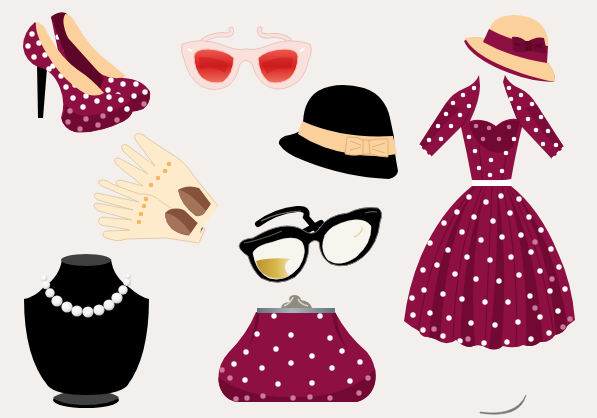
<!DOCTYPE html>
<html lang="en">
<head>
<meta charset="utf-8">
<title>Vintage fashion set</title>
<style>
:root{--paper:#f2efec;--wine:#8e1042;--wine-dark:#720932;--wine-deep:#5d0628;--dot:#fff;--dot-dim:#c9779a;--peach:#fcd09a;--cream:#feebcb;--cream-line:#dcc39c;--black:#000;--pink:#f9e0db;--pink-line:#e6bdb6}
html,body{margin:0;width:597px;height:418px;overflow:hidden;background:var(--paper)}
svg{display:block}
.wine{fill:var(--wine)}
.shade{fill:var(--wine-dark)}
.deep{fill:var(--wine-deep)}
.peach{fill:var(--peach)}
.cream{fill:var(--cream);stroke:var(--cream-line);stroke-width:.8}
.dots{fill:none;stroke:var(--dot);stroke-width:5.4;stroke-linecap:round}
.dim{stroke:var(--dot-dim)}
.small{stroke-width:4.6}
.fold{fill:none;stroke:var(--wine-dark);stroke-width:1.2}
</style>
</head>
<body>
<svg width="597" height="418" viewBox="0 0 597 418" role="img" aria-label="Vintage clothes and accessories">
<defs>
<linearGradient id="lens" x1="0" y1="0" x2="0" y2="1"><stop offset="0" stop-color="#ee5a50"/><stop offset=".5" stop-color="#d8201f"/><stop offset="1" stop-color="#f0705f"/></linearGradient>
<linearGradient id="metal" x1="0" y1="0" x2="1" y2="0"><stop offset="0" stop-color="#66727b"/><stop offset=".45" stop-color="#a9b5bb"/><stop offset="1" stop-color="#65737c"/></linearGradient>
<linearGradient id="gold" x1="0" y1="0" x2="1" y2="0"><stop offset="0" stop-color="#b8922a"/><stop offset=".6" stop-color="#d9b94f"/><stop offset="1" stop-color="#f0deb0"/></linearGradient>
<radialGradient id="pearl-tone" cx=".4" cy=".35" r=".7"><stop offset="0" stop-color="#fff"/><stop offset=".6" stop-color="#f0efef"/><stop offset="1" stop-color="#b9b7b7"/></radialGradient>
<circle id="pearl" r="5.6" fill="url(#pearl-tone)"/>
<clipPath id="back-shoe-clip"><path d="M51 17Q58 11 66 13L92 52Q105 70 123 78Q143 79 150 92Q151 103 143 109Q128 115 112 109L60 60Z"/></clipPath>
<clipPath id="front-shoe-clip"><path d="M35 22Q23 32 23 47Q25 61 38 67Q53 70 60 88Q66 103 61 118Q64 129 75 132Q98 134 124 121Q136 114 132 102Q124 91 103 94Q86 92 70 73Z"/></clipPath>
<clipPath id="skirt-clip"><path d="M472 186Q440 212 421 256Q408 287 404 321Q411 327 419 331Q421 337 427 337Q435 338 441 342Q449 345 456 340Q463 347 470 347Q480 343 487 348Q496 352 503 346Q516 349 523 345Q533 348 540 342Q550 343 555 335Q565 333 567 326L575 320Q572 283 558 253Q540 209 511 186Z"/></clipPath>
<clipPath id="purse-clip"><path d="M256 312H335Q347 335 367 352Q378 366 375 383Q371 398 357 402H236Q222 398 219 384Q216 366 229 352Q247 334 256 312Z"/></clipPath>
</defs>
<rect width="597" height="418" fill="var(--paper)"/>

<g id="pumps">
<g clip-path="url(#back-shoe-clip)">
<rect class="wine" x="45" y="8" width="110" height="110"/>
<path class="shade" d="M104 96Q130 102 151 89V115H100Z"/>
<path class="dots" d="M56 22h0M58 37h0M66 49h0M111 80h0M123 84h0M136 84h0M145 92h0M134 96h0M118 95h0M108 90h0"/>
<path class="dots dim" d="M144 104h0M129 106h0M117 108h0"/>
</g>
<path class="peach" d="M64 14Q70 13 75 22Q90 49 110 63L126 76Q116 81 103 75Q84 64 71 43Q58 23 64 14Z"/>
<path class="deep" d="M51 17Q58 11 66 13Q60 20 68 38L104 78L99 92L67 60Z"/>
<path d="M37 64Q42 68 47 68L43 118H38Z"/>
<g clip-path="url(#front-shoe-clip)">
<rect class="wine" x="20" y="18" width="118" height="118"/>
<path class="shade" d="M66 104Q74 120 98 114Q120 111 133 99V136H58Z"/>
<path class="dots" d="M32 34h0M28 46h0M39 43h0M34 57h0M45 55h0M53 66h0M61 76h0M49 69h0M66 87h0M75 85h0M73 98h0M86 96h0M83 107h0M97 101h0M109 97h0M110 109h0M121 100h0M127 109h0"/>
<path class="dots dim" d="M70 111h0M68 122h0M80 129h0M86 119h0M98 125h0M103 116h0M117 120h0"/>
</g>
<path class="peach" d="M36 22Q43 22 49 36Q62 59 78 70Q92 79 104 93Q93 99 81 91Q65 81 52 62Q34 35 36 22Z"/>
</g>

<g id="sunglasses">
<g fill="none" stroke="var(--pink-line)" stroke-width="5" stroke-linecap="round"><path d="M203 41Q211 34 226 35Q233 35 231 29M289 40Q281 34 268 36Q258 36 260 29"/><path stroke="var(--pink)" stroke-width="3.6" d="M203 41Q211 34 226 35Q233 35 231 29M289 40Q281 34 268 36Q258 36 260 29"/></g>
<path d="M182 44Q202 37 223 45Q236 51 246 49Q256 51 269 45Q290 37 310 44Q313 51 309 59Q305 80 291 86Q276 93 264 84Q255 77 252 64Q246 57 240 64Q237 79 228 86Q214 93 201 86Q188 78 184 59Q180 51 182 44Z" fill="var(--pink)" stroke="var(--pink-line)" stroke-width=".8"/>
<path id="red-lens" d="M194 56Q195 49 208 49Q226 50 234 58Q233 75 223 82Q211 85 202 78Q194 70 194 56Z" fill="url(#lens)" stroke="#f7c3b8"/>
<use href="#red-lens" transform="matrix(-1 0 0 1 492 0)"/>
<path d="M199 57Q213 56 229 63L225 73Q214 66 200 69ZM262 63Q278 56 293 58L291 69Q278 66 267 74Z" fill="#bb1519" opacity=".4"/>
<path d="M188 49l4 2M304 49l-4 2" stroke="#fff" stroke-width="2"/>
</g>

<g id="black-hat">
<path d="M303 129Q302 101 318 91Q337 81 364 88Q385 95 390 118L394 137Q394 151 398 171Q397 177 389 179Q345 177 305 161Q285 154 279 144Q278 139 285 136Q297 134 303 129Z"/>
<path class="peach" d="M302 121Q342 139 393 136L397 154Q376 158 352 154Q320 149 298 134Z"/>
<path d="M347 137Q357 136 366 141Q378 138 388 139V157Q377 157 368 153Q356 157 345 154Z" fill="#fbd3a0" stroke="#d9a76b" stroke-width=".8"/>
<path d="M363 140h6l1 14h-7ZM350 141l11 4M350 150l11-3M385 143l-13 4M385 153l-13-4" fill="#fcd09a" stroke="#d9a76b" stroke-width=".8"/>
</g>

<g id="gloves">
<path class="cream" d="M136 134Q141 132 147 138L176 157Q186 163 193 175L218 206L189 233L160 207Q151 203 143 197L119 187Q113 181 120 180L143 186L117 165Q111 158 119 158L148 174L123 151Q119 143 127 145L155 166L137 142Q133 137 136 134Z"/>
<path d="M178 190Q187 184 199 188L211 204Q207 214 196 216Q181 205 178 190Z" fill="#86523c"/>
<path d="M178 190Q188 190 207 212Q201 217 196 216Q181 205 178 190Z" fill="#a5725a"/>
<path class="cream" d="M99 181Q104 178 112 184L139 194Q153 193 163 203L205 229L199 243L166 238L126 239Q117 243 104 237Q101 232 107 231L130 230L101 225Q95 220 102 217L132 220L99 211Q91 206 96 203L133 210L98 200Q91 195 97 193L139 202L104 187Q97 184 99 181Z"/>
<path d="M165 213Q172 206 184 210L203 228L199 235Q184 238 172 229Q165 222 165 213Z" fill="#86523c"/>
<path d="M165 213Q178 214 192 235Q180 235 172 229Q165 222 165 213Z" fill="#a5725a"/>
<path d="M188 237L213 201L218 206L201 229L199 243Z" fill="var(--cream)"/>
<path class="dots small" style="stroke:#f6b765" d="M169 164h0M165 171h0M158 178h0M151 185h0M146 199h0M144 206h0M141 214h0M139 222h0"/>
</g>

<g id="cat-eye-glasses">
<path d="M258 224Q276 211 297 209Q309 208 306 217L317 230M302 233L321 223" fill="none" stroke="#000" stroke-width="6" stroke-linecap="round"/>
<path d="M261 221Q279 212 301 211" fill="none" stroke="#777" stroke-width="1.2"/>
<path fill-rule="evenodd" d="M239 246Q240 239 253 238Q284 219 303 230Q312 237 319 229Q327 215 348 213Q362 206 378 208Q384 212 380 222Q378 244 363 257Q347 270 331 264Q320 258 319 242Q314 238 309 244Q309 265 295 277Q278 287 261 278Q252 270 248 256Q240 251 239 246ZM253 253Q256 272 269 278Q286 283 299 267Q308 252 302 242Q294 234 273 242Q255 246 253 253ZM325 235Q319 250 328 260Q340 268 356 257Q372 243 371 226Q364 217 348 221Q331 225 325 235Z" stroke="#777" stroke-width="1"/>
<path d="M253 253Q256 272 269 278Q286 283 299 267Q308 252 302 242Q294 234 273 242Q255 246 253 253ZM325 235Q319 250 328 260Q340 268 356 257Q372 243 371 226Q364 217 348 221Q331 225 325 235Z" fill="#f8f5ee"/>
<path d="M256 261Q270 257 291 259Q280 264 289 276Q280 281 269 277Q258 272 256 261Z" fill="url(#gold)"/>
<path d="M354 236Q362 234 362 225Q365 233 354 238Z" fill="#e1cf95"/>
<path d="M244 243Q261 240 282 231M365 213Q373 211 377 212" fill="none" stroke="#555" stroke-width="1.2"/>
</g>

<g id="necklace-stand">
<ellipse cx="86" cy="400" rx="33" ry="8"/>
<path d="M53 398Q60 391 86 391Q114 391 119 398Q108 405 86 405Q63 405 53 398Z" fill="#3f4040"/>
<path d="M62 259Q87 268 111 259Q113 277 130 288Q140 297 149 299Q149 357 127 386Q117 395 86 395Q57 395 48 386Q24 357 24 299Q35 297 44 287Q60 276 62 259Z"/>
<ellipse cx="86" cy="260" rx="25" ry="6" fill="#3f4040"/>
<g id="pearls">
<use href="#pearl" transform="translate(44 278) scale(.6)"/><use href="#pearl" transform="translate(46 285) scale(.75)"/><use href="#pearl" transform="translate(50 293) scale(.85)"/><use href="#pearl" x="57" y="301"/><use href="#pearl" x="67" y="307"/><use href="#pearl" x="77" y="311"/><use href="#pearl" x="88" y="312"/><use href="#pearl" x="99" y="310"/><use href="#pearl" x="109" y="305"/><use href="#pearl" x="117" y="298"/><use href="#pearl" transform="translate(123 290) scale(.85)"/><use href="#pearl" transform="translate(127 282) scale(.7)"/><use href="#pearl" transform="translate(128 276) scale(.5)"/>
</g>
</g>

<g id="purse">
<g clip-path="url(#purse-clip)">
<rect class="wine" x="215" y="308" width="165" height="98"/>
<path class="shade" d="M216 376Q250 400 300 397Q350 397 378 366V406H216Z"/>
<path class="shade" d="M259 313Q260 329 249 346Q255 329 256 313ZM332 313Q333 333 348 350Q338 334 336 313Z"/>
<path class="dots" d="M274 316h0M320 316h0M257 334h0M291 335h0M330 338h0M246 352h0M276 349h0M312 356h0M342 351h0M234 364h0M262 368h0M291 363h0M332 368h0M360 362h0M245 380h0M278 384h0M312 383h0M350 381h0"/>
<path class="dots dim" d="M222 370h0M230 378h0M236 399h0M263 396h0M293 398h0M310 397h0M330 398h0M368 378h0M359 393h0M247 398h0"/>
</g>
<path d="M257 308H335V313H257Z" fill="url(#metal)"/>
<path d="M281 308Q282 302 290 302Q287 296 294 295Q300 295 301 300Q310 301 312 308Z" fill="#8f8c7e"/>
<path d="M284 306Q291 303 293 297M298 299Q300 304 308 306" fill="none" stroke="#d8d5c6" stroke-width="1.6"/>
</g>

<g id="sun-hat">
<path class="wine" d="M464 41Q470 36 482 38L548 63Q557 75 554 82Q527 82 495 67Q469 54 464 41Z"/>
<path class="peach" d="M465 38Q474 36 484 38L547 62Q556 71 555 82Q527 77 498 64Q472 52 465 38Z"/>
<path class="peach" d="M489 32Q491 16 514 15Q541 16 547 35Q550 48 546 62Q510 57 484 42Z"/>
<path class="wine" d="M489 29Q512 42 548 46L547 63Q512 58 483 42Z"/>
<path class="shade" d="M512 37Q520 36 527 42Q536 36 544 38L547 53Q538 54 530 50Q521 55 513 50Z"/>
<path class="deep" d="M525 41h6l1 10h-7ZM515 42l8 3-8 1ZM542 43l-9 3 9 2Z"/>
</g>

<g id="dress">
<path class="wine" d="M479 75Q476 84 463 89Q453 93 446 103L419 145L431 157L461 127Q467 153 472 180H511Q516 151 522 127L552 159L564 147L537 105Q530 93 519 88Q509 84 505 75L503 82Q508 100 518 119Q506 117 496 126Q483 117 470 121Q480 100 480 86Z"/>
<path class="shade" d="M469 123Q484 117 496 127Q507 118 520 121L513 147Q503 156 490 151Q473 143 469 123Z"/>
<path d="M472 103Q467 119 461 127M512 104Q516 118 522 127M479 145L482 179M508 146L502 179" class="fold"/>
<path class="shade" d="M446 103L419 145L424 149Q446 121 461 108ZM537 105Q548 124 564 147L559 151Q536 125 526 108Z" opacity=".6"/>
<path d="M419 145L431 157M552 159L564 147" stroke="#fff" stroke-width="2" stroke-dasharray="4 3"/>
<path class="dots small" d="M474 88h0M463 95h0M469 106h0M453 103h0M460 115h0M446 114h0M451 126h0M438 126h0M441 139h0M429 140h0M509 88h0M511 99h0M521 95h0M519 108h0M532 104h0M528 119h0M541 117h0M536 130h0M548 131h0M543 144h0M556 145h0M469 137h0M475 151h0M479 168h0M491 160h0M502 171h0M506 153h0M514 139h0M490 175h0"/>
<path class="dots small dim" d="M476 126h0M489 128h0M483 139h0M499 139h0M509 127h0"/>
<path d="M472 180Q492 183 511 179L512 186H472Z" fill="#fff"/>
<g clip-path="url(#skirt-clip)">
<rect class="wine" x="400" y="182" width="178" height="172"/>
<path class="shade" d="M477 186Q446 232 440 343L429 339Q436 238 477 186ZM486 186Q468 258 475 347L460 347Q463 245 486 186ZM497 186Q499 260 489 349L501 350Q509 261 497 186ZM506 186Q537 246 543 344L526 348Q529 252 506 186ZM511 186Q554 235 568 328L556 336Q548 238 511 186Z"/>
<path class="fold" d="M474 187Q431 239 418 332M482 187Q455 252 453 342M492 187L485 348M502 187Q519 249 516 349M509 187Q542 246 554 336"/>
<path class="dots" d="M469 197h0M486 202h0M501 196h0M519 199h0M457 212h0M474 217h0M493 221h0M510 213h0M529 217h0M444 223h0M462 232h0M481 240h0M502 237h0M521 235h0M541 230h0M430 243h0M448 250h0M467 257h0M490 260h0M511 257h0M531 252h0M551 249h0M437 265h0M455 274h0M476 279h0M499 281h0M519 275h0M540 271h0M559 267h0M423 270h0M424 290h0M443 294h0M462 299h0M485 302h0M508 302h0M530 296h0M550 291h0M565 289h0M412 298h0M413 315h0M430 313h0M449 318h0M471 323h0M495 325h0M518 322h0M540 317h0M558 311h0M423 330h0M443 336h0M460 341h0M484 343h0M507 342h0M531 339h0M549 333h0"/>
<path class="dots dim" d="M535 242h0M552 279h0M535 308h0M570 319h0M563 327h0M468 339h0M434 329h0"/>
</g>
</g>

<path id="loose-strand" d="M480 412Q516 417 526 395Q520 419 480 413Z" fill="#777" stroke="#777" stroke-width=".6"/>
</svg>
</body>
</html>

○ ○ ○ ○ ○ ○ ○

[Exercise brief] Search the entries for the string "clip" and collect each line that has it.

[Response to the exercise]
<clipPath id="back-shoe-clip"><path d="M51 17Q58 11 66 13L92 52Q105 70 123 78Q143 79 150 92Q151 103 143 109Q128 115 112 109L60 60Z"/></clipPath>
<clipPath id="front-shoe-clip"><path d="M35 22Q23 32 23 47Q25 61 38 67Q53 70 60 88Q66 103 61 118Q64 129 75 132Q98 134 124 121Q136 114 132 102Q124 91 103 94Q86 92 70 73Z"/></clipPath>
<clipPath id="skirt-clip"><path d="M472 186Q440 212 421 256Q408 287 404 321Q411 327 419 331Q421 337 427 337Q435 338 441 342Q449 345 456 340Q463 347 470 347Q480 343 487 348Q496 352 503 346Q516 349 523 345Q533 348 540 342Q550 343 555 335Q565 333 567 326L575 320Q572 283 558 253Q540 209 511 186Z"/></clipPath>
<clipPath id="purse-clip"><path d="M256 312H335Q347 335 367 352Q378 366 375 383Q371 398 357 402H236Q222 398 219 384Q216 366 229 352Q247 334 256 312Z"/></clipPath>
<g clip-path="url(#back-shoe-clip)">
<g clip-path="url(#front-shoe-clip)">
<g clip-path="url(#purse-clip)">
<g clip-path="url(#skirt-clip)">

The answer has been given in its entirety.